Assistant Professor Research Medicine
- Systems Biology
Research OverviewCancer has been traditionally classified based on the organ site of origin; breast cancer is different from prostate cancer which is distinct from lung cancer and so on. Over the past several years however, cancer research has introduced reclassification of tumors based on the signaling pathway(s) that causes malignant transformation. As a result, medical oncologists can prescribe drugs that specifically target the aberrant signaling pathway irrespective of the location of the tumor. Modern cancer therapeutics have therefore become “targeted” rather than “systemic.” This has brought upon a significant paradigm shift in medical treatment decisions and spurred oncology research to identify biomarkers indicative of signaling pathway activation. The Kani research group utilizes state-of-the-art proteomic techniques in order to identify and characterize novel cancer biomarkers. Our work focuses on the androgen receptor and human epidermal growth factor receptor signaling axes in prostate, lung, breast, ovarian, and pancreatic cancers.
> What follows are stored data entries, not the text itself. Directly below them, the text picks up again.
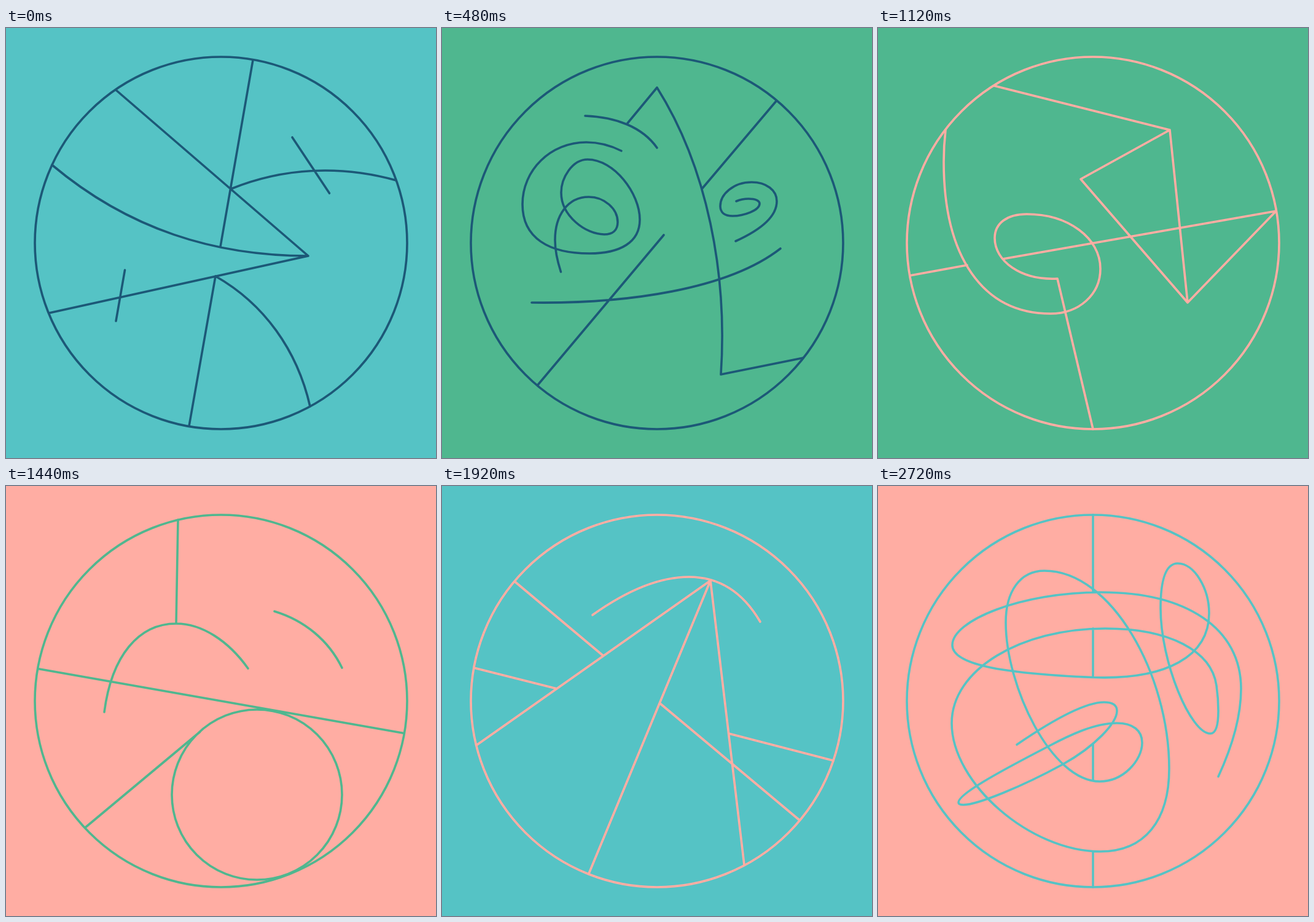
An HTML page with a canvas for the animation above (2880 ms loop, 700 by 700 pixels).

```html
<!DOCTYPE html>
<html lang="en">
<head>
<meta charset="utf-8">
<title>Line drawings</title>
<style>
html, body { margin: 0; width: 100%; height: 100%; overflow: hidden; }
canvas { display: block; width: 100vw; height: 100vh; }
</style>
</head>
<body>
<canvas id="stage" width="700" height="700"></canvas>
<script>
const ctx = document.getElementById('stage').getContext('2d');
const STEP = 160;

const teal = '#55c3c5', green = '#4fb78f', pink = '#ffada3', navy = '#1c5877';

const fan = new Path2D(`
  M179 101 L492 371 L70 464 M402 52 L349 356 M341 404 L298 648
  M466 178 L526.5 269 M193.5 394 L179 477
  M75 223 C200 328 340 371 492 371
  M366 262 C452 227 545 223 635 248
  M341 404 C420 449 474 524 495 616`);

const spirals = new Path2D(`
  M302 155 L350 97 C432 227 465 400 454 564 L588 537
  M544 119 L423 262 M361 337 L156 581
  M233 143 C283 145 326 161 350 195
  M146 447 C300 449 465 426 551 359
  M292 200 C274 191 255 186 235 186 C177 186 131 231 131 287
  C131 342 174 367 240 367 C290 367 322 349 322 312
  C322 269 280 214 237 214 C212 214 194 244 194 268
  C194 306 234 336 264 336 C278 336 286 329 286 316
  C286 294 264 275 239 275 C204 275 184 306 184 345
  C184 362 188 380 193.5 397
  M479 282 C486 279 492 278 499 278 C510 278 517 281 517 286
  C517 297 491 306 473 306 C460 306 453 300 453 290
  C453 271 474 251 504 251 C528 251 545 264 545 282
  C545 307 520 328 478 347`);

const kite = new Path2D(`
  M189 94 L475 166 L504 447 L648 298 L203 376
  M475 166 L330 246 L504 447 M52 403 L145 386
  M110 166 C108 183 107 200 107 218 C107 372 170 465 281 465
  C327 465 362 434 362 392 C362 342 310 303 242 303
  C210 303 190 318 190 342 C190 379 232 411 292 408 L350 653`);

const ball = new Path2D(`
  M280 55 L277 223 M52 297.5 L648 402.5 M129 556 L316 400
  M160 368 C172 276 216 224 277 224 C319 224 362 252 394 297
  M437 204 C486 219 525 251 547 296
  M547 502.5 A138.5 138.5 0 1 1 270 502.5 A138.5 138.5 0 1 1 547 502.5`);

const rays = new Path2D(`
  M56 422 L437 154 L239 631 M437 154 L492 617
  M119 156 L262 276 M52 296 L187 330 M355 354 L582 544 M467 403 L637 447
  M245 210 C304 168 355 148 402 148 C452 148 490 173 518 221`);

const zigzag = new Path2D(`
  M411 54 L170 263 L312 523 L534 110 L634 453
  M247 66 L372 410 M312 523 L580 546 M417 533 L454 634
  M163 387 C222 388 277 374 302 348`);

const scribble = new Path2D(`
  M350 47 V171 M350 232 V311 M350 419 V479 M350 595 V653
  M554 473 C578 421 591 375 591 330 C591 232 503 173 363 173
  C233 173 121 219 121 259 C121 290 198 305 350 311.5
  C470 316 539 277 539 207 C539 167 515 126 488 126
  C468 126 460 155 460 199 C460 287 509 403 541 403
  C551 403 554 388 554 366 C554 354 553 339 551 325
  C543 268 474 232 370 232 C232 232 120 299 120 386
  C120 484 248 595 362 595 C434 595 474 545 474 460
  C474 307 380 138 271 138 C231 138 208 172 208 222
  C208 326 282 481 361 481 C399 481 430 447 430 418
  C430 398 415 386 389 386 C352 386 311 406 277 424
  C190 469 131 502 131 515 C131 518 134 519 139 519
  C162 519 235 489 301 453 C353 424 389 386 389 366
  C389 357 382 352 368 352 C336 352 283 382 226 421`);

// One entry per step: drawing, background, line
const cards = [
  [fan, teal, navy],
  [rays, pink, green],
  [scribble, teal, pink],
  [spirals, green, navy],
  [zigzag, teal, navy],
  [fan, pink, teal],
  [ball, teal, pink],
  [kite, green, pink],
  [scribble, teal, navy],
  [ball, pink, green],
  [spirals, green, pink],
  [zigzag, pink, teal],
  [rays, teal, pink],
  [kite, green, navy],
  [fan, pink, green],
  [zigzag, green, pink],
  [spirals, teal, navy],
  [scribble, pink, teal]
];

function draw([shape, back, line]) {
  ctx.fillStyle = back;
  ctx.fillRect(0, 0, 700, 700);
  ctx.strokeStyle = line;
  ctx.lineWidth = 3.6;
  ctx.lineCap = ctx.lineJoin = 'round';
  ctx.stroke(shape);
  ctx.beginPath();
  ctx.arc(350, 350, 303, 0, Math.PI * 2);
  ctx.stroke();
}

let start;
function tick(now) {
  start ??= now;
  draw(cards[Math.floor((now - start) / STEP) % cards.length]);
  requestAnimationFrame(tick);
}
draw(cards[0]);
requestAnimationFrame(tick);
</script>
</body>
</html>
```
Our goal is to enhance patient outcome by empowering medical oncologist with tools and knowledge necessary for personalized medicine.
Ongoing rotation projects include:
• Determination of the cancer resistome
• Characterizing the role of AGR2 in cancer progression
• Development of diabodies for theranostic applications
• Proteomics characterization of exosomes